++++ DATA TO PROCESS ++++

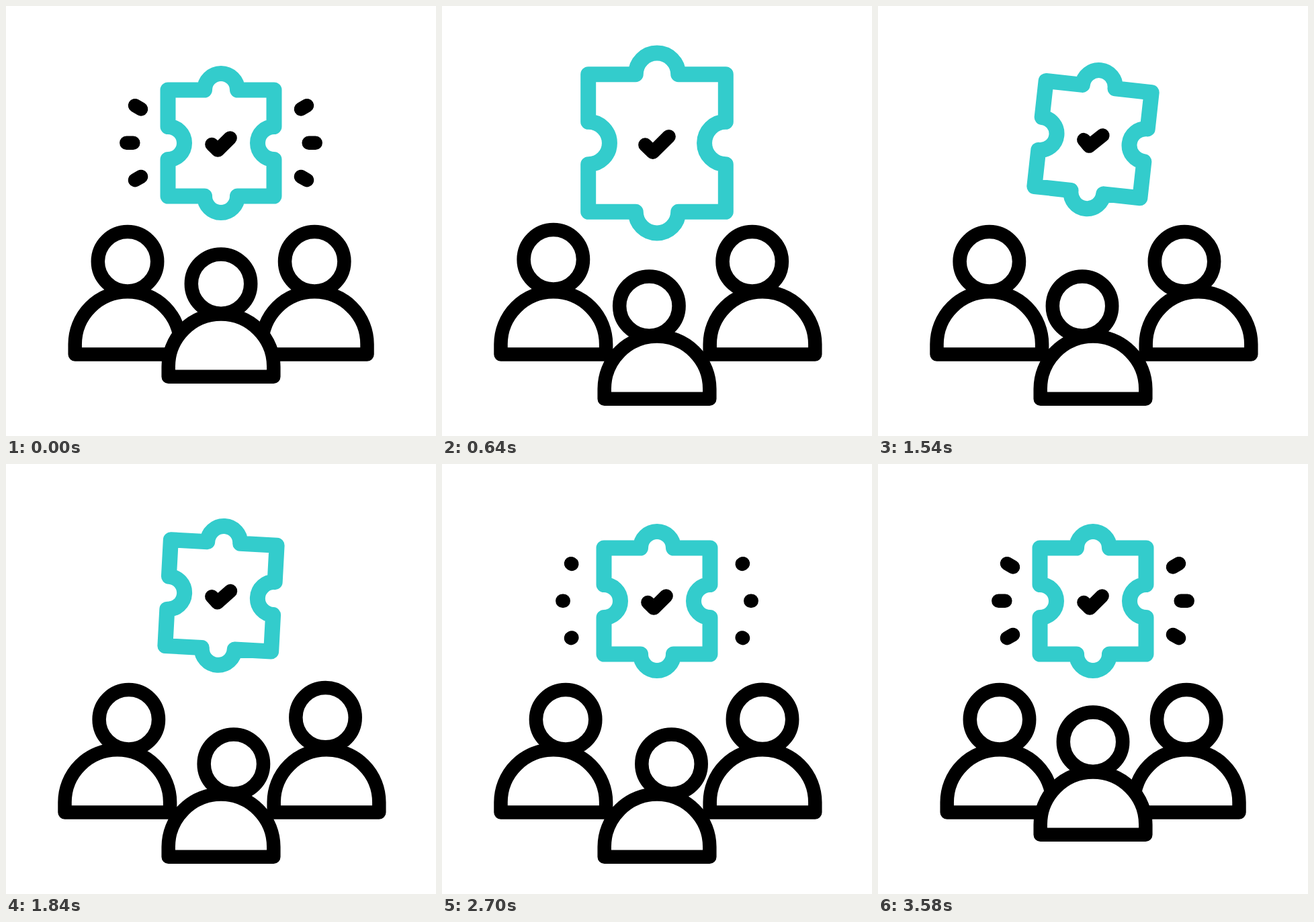
Write an HTML page that moves like this. It is 640 px wide and 640 px high and loops after 3600 ms.

```html
<!DOCTYPE html>
<html lang="en">
<head>
<meta charset="utf-8">
<title>Team solution</title>
<style>
  html, body { margin: 0; width: 100%; height: 100%; overflow: hidden; background: #fff; }
  svg { display: block; width: 100%; height: 100%; }
  path, circle { stroke: #000; stroke-linecap: round; stroke-linejoin: round; }
  .body, .head { fill: #fff; stroke-width: 20.5; }
  .spark, #check { fill: none; stroke-width: 20.5; }
  #piece { fill: none; stroke: #33cccc; stroke-width: 23; }
</style>
</head>
<body>
<svg id="stage" viewBox="0 0 640 640">
  <g id="team"></g>
  <g id="sparks"></g>
  <g id="puzzle"><path id="piece"/><path id="check"/></g>
</svg>
<script>
const LOOP = 3600;
const $ = id => document.getElementById(id);

function add(parent, tag, attrs) {
  const el = document.createElementNS("http://www.w3.org/2000/svg", tag);
  for (const k in attrs) el.setAttribute(k, attrs[k]);
  return parent.appendChild(el);
}

const ease = p => p * p * (3 - 2 * p);

// Piecewise eased track: [[time, value], ...]
function track(keys, t, curve = ease) {
  if (t <= keys[0][0]) return keys[0][1];
  for (let i = 1; i < keys.length; i++) {
    const [t0, a] = keys[i - 1], [t1, b] = keys[i];
    if (t < t1) return a + (b - a) * curve((t - t0) / (t1 - t0));
  }
  return keys[keys.length - 1][1];
}

// Home base point, outward shift, and head offsets for the two glances
const people = [
  { x: 181, y: 518.5, dx: -15.2, dy: 0, look: [0, 18.3], nod: [500, 620, 1640] },
  { x: 459.2, y: 518.5, dx: 17.8, dy: 0, look: [-21, 0], nod: [1640, 1860, 3160] },
  { x: 320, y: 551.8, dx: 0, dy: 33, look: [-16, 21.5] }
];
for (const p of people) {
  p.body = add($("team"), "path", {
    class: "body",
    d: "M-78.3 0V-15A78.3 78.3 0 0 1 78.3 -15V0Z"
  });
  p.head = add($("team"), "circle", { class: "head", r: 44.2 });
}

// Outer end, then the vector to the inner end, for the left side
const rays = [[192, 148.2, 9, 5.2], [179.3, 203.7, 10, 0], [192, 259.2, 9, -5.2]];
const sparks = [];
for (const [x, y, dx, dy] of rays) {
  for (const side of [1, -1]) {
    const el = add($("sparks"), "path", { class: "spark" });
    sparks.push({ el, x: side > 0 ? x : 640 - x, y, dx: dx * side, dy });
  }
}

function piecePath(s) {
  const h = 79 * s, r = 24.5 * s;
  const arc = (x, y, sweep) => `A${r} ${r} 0 0 ${sweep} ${x} ${y}`;
  return `M${-h} ${-h}H${-r}${arc(r, -h, 1)}H${h}V${-r}${arc(h, r, 0)}` +
    `V${h}H${r}${arc(-r, h, 1)}H${-h}V${r}${arc(-h, -r, 0)}Z`;
}

function checkPath(s) {
  return `M${-13.6 * s} ${2 * s}L${-4.8 * s} ${10.6 * s}L${13.6 * s} ${-7.6 * s}`;
}

function drawTeam(t) {
  const out = track([[20, 0], [440, 1], [3200, 1], [3560, 0]], t);
  for (const p of people) {
    const x = p.x + p.dx * out, y = p.y + p.dy * out;
    const [a, b] = p.look;
    const look = track([[490, 0], [720, a], [1640, a], [1880, b], [3000, b], [3240, 0]], t);
    let nod = 0;
    if (p.nod) {
      const [t0, t1, t2] = p.nod;
      nod = t < t1 ? track([[t0, 0], [t1, -3.2]], t)
                   : track([[t1, -3.2], [t2, 0]], t, q => q * (2 - q));
    }
    p.body.setAttribute("transform", `translate(${x} ${y})`);
    p.head.setAttribute("cx", x + look);
    p.head.setAttribute("cy", y - 138.2 + nod);
  }
}

function drawSparks(t) {
  const len = track([[20, 1], [360, 0], [2620, 0], [2960, 1]], t);
  $("sparks").style.display = len > 0.002 ? "" : "none";
  for (const s of sparks) {
    s.el.setAttribute("d", `M${s.x} ${s.y}l${s.dx * len} ${s.dy * len}`);
  }
}

function drawPuzzle(t) {
  const size = track([[500, 1], [640, 1.295], [680, 1.295], [1040, 1]], t);
  const turn = track([[680, 0], [1040, -9.5], [1670, 8.2], [2150, -9.5], [2600, 0]], t);
  const hop = (a, b) => t > a && t < b ? 9 * Math.sin(Math.PI * (t - a) / (b - a)) : 0;
  const lift = hop(1040, 1670) + hop(1670, 2150);
  $("piece").setAttribute("d", piecePath(size));
  $("check").setAttribute("d", checkPath(size));
  $("puzzle").setAttribute("transform", `translate(320 ${204 - lift}) rotate(${turn})`);
}

function draw(t) {
  drawTeam(t);
  drawSparks(t);
  drawPuzzle(t);
}

const start = performance.now();
function tick() {
  draw((performance.now() - start) % LOOP);
  requestAnimationFrame(tick);
}
draw(0);
requestAnimationFrame(tick);
</script>
</body>
</html>
```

++++

• **TASK TO CARRY OUT**:
When a line of the records has the word "performance", pick it out and copy it.

• **RESPONSE**:
const start = performance.now();
  draw((performance.now() - start) % LOOP);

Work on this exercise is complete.